What to produce: Copy each line below that includes "blue".

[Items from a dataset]
---*---

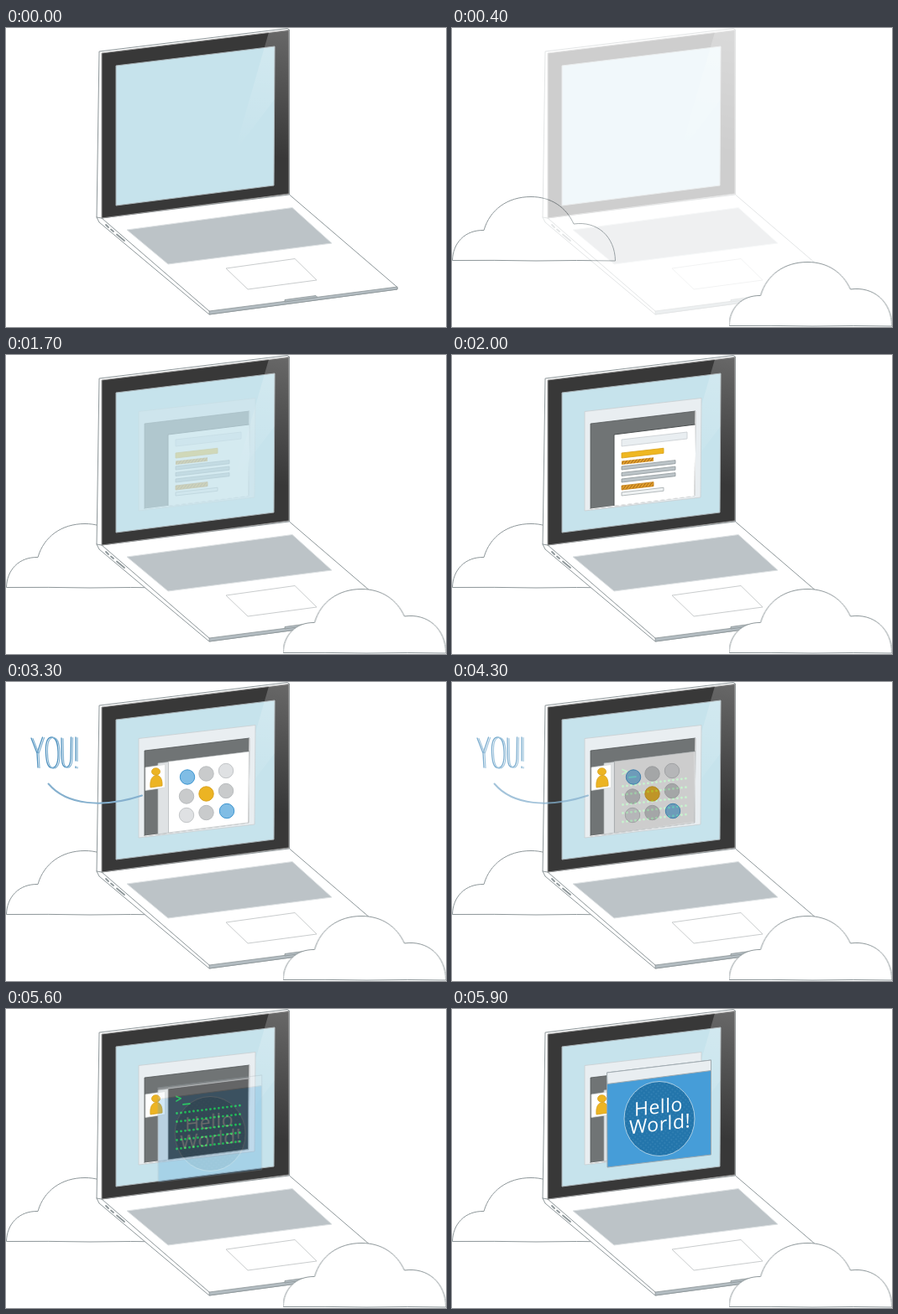
An HTML page that plays this animation: 524 by 357 pixels, repeating every 8 s.

```html
<!DOCTYPE html>
<html lang="en">
<head>
<meta charset="utf-8">
<title>Laptop in the clouds</title>
<style>
  html, body { margin: 0; width: 100%; height: 100%; overflow: hidden; background: #fff; }
  svg { display: block; width: 100%; height: 100%; }

  .clouds, .laptop, .editor, .profile, .label, .terminal, .browser {
    animation: 8s step-end infinite;
  }
  .clouds { animation-name: clouds; }
  .laptop { animation-name: laptop; }
  .editor { animation-name: editor; }
  .profile { animation-name: profile; }
  .label { animation-name: label; }
  .terminal { animation-name: terminal; }
  .browser { animation-name: browser; }

  /* Every fade moves in hard 100 ms steps. */
  @keyframes clouds {
    0% { opacity: 0; }
    1.25% { opacity: 0; animation-timing-function: steps(3, start); }
    5%, 100% { opacity: 1; }
  }
  @keyframes laptop {
    0% { opacity: 1; }
    1.25% { opacity: 0; }
    5% { opacity: 0; animation-timing-function: steps(4, start); }
    10%, 100% { opacity: 1; }
  }
  @keyframes editor {
    0% { opacity: 0; }
    21.25% { opacity: 0; animation-timing-function: steps(4, start); }
    26.25%, 100% { opacity: 1; }
  }
  @keyframes profile {
    0% { opacity: 0; }
    37.5% { opacity: 0; animation-timing-function: steps(4, start); }
    42.5%, 100% { opacity: 1; }
  }
  @keyframes label {
    0% { opacity: 0; }
    37.5% { opacity: 0; animation-timing-function: steps(4, start); }
    42.5% { opacity: 1; }
    53.75% { opacity: 1; animation-timing-function: steps(4, start); }
    58.75%, 100% { opacity: 0; }
  }
  @keyframes terminal {
    0% { opacity: 0; }
    53.75% { opacity: 0; animation-timing-function: steps(4, start); }
    58.75%, 100% { opacity: 1; }
  }
  @keyframes browser {
    0% { opacity: 0; transform: translate(-5px, 24px); }
    70% { opacity: 0; transform: translate(-5px, 24px); animation-timing-function: steps(4, start); }
    75%, 100% { opacity: 1; transform: none; }
  }

  .outline { fill: #fff; stroke: #8d9699; stroke-linejoin: round; }
  .bezel { fill: #383838; stroke: #999; }
  .pale { fill: #e9eef1; stroke: #c9ced1; stroke-width: .8; }
  .blue { fill: #80bde5; stroke: #3f96d0; }
  .grey { fill: #c9cbcc; stroke: #b9bcbe; }
  .light { fill: #dfe1e3; stroke: #c3c6c8; }
  .gold { fill: #ecb423; stroke: #d9a11c; }
  .line { fill: none; stroke-linecap: round; stroke-linejoin: round; }
</style>
</head>
<body>
<svg viewBox="0 0 524 357" preserveAspectRatio="none">
  <defs>
    <path id="cloud" d="M.5 277.5C1 257 15 241 38 241.500C45 217 66 201.500 94 201.500C118 201.500 136 214 145 234C173 230 194 249 194.500 278Q150 277 100 278Q50 277 .5 277.500Z"/>
    <linearGradient id="glare" gradientUnits="userSpaceOnUse" x1="330" y1="2" x2="300" y2="150">
      <stop stop-color="#fff" stop-opacity=".24"/>
      <stop offset="1" stop-color="#fff" stop-opacity="0"/>
    </linearGradient>
    <pattern id="hatch" width="3" height="3" patternUnits="userSpaceOnUse" patternTransform="rotate(40)">
      <rect width="3" height="3" fill="#e3a02a"/>
      <path d="M0 0V3" stroke="#a86c20" stroke-width="2"/>
    </pattern>
    <pattern id="dots" width="4" height="4" patternUnits="userSpaceOnUse" patternTransform="rotate(38)">
      <rect width="4" height="4" fill="#2375ab"/>
      <circle cx="2" cy="2" r=".6" fill="#5a9fcb"/>
    </pattern>
    <g id="youLines">
      <path d="M30 67L37 85L43.500 66M37 85L38 102"/>
      <path d="M54 66C48 66 47 76 47.500 85C48 96 50 103 55 102.500C61 102 62.500 94 62 83C61.500 73 60 66 54 66Z"/>
      <path d="M66 67L66.500 92C67 105 76 105 77 92L77.500 66"/>
      <path d="M83 66L83 94M83 101V102.500"/>
    </g>
  </defs>

  <use href="#cloud" class="clouds outline"/>

  <g class="laptop">
    <path class="outline" d="M111 28L335 .5L337.500 2V199L466 309.500V312L242 342L111 232L108 226Z"/>
    <path d="M242 338L466 309V312L242 342Z" fill="#b3bcc1" stroke="#8d9699" stroke-width=".8"/>
    <path d="M332 327V324.500L369 319.500L371 321.500Z" fill="#b3bcc1" stroke="#8d9699" stroke-width=".8"/>
    <path class="line" d="M108 226L114 227L242 338M114 227L337 199" stroke="#8d9699"/>
    <path class="line" d="M119 235L122 238M125 240.500L128 243M132 246.500L141 254" stroke="#8d9699" stroke-width="1.800"/>
    <path class="bezel" d="M114 30L337 2.500V198L114 227Z"/>
    <path d="M131 45L320 22L319 188L131 212Z" fill="#c6e3ec" stroke="#aab4b8"/>
    <path d="M313 5L337 2.500V170L320 172V85L272 148Z" fill="url(#glare)"/>
    <path d="M144 241L341 214.500L388 257L193 282Z" fill="#bcc3c7" stroke="#dde1e3"/>
    <path d="M262 287L344 275.500L370 301L288 312Z" fill="#fff" stroke="#c9cccd"/>

    <g class="editor">
      <path class="pale" d="M158 67.500L297 51.500L296 170L158 186Z"/>
      <path d="M165 82L290 67L289 168L165 184Z" fill="#707475" stroke="#55595a" stroke-width=".8"/>
      <path d="M193 95L289.500 83L288.500 168L193 180Z" fill="#fff"/>
      <path d="M290 67L289 168L165 184" fill="none" stroke="#fff"/>
      <path d="M193 95L289.500 83M193 95V180" fill="none" stroke="#4c5051"/>
      <g transform="matrix(1 -.115 0 1 202 101)" stroke-width=".8">
        <rect class="pale" width="78" height="8"/>
        <rect y="16" width="50" height="6" fill="#efb720" stroke="#d9a11c"/>
        <rect y="25.500" width="38" height="4.500" fill="url(#hatch)"/>
        <g fill="#bcc4c8" stroke="#90999d">
          <rect y="32" width="64" height="4"/>
          <rect y="39.500" width="64" height="4"/>
          <rect y="47" width="64" height="4"/>
        </g>
        <rect y="55" width="38" height="5" fill="url(#hatch)" stroke="#c98218"/>
        <rect y="63" width="50" height="4" fill="#eff2f3" stroke="#a5acaf"/>
      </g>
    </g>

    <g class="profile">
      <path d="M193 95L289.500 83L288.500 168L193 180Z" fill="#fff" stroke="#b9bdbf" stroke-width=".7"/>
      <path d="M181 97L193.500 95.500V180L181 182Z" fill="#dfe2e4" stroke="#b4b9bb" stroke-width=".7"/>
      <path d="M166 102L189.500 98.500V126L166 129.500Z" fill="#fff" stroke="#d5d8d9" stroke-width=".7"/>
      <g class="gold" stroke-width=".8">
        <ellipse cx="178.500" cy="107" rx="5" ry="4.300"/>
        <path d="M172 126C171 117 174 112 179 111.500C184 111 186.500 117 186 124Z"/>
      </g>
      <g stroke-width="1">
        <circle class="blue" cx="216" cy="113.500" r="8.700"/>
        <circle class="grey" cx="238.500" cy="109.500" r="8.700"/>
        <circle class="light" cx="262" cy="106" r="8.700"/>
        <circle class="grey" cx="215" cy="136.500" r="8.700"/>
        <circle class="gold" cx="238.500" cy="133.500" r="8.700"/>
        <circle class="grey" cx="262" cy="130" r="8.700"/>
        <circle class="light" cx="215" cy="159" r="8.700"/>
        <circle class="grey" cx="238.500" cy="156" r="8.700"/>
        <circle class="blue" cx="263" cy="154" r="8.700"/>
      </g>
    </g>

    <g class="terminal">
      <path d="M193 95L289 83L288.500 167.500L193 180Z" fill="#383838" stroke="#a5a8a9" stroke-width=".8"/>
      <text transform="matrix(1 -.1 0 1 201 113)" font-family="'Noto Sans Mono', monospace" font-size="15.500" font-weight="700" fill="#22d03e">&gt;_</text>
      <path class="line" d="M203.500 124.500L280 115M203.500 134.500L280 125.500M203.500 146.500L280 137.500M203.500 156.500L280 147.500M203.500 167L280 158" stroke="#22d03e" stroke-width="2.800" stroke-dasharray="0 5.030"/>
    </g>
  </g>

  <use href="#cloud" class="clouds outline" x="329.500" y="78"/>

  <g class="label line" role="img" aria-label="YOU!" stroke="#4f91be">
    <use href="#youLines" stroke-width="1.300"/>
    <use href="#youLines" x="2" y=".5" stroke="#83b3d3" stroke-width="1.200"/>
    <path d="M50.500 121.500C72 147 115 151 162 135.500" stroke="#85b0ce" stroke-width="2"/>
  </g>

  <g class="browser">
    <path d="M184.500 76L308.500 61V174L185 189Z" fill="#469dd8" stroke="#9aa7ae"/>
    <path d="M184.500 76L308.500 61V73.500L185 89.500Z" fill="#e9eef1" stroke="#a2abb0"/>
    <ellipse cx="247" cy="131" rx="42" ry="44.500" fill="url(#dots)" stroke="#a9cde3"/>
    <g font-family="'Open Sans', sans-serif" font-size="23" font-weight="500" letter-spacing=".5" fill="#fff">
      <text transform="matrix(1 -.115 0 1 217 128)">Hello</text>
      <text transform="matrix(1 -.115 0 1 211 149.500)">World!</text>
    </g>
  </g>
</svg>
</body>
</html>
```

---*---

Answer to this exercise:
  .blue { fill: #80bde5; stroke: #3f96d0; }
        <circle class="blue" cx="216" cy="113.500" r="8.700"/>
        <circle class="blue" cx="263" cy="154" r="8.700"/>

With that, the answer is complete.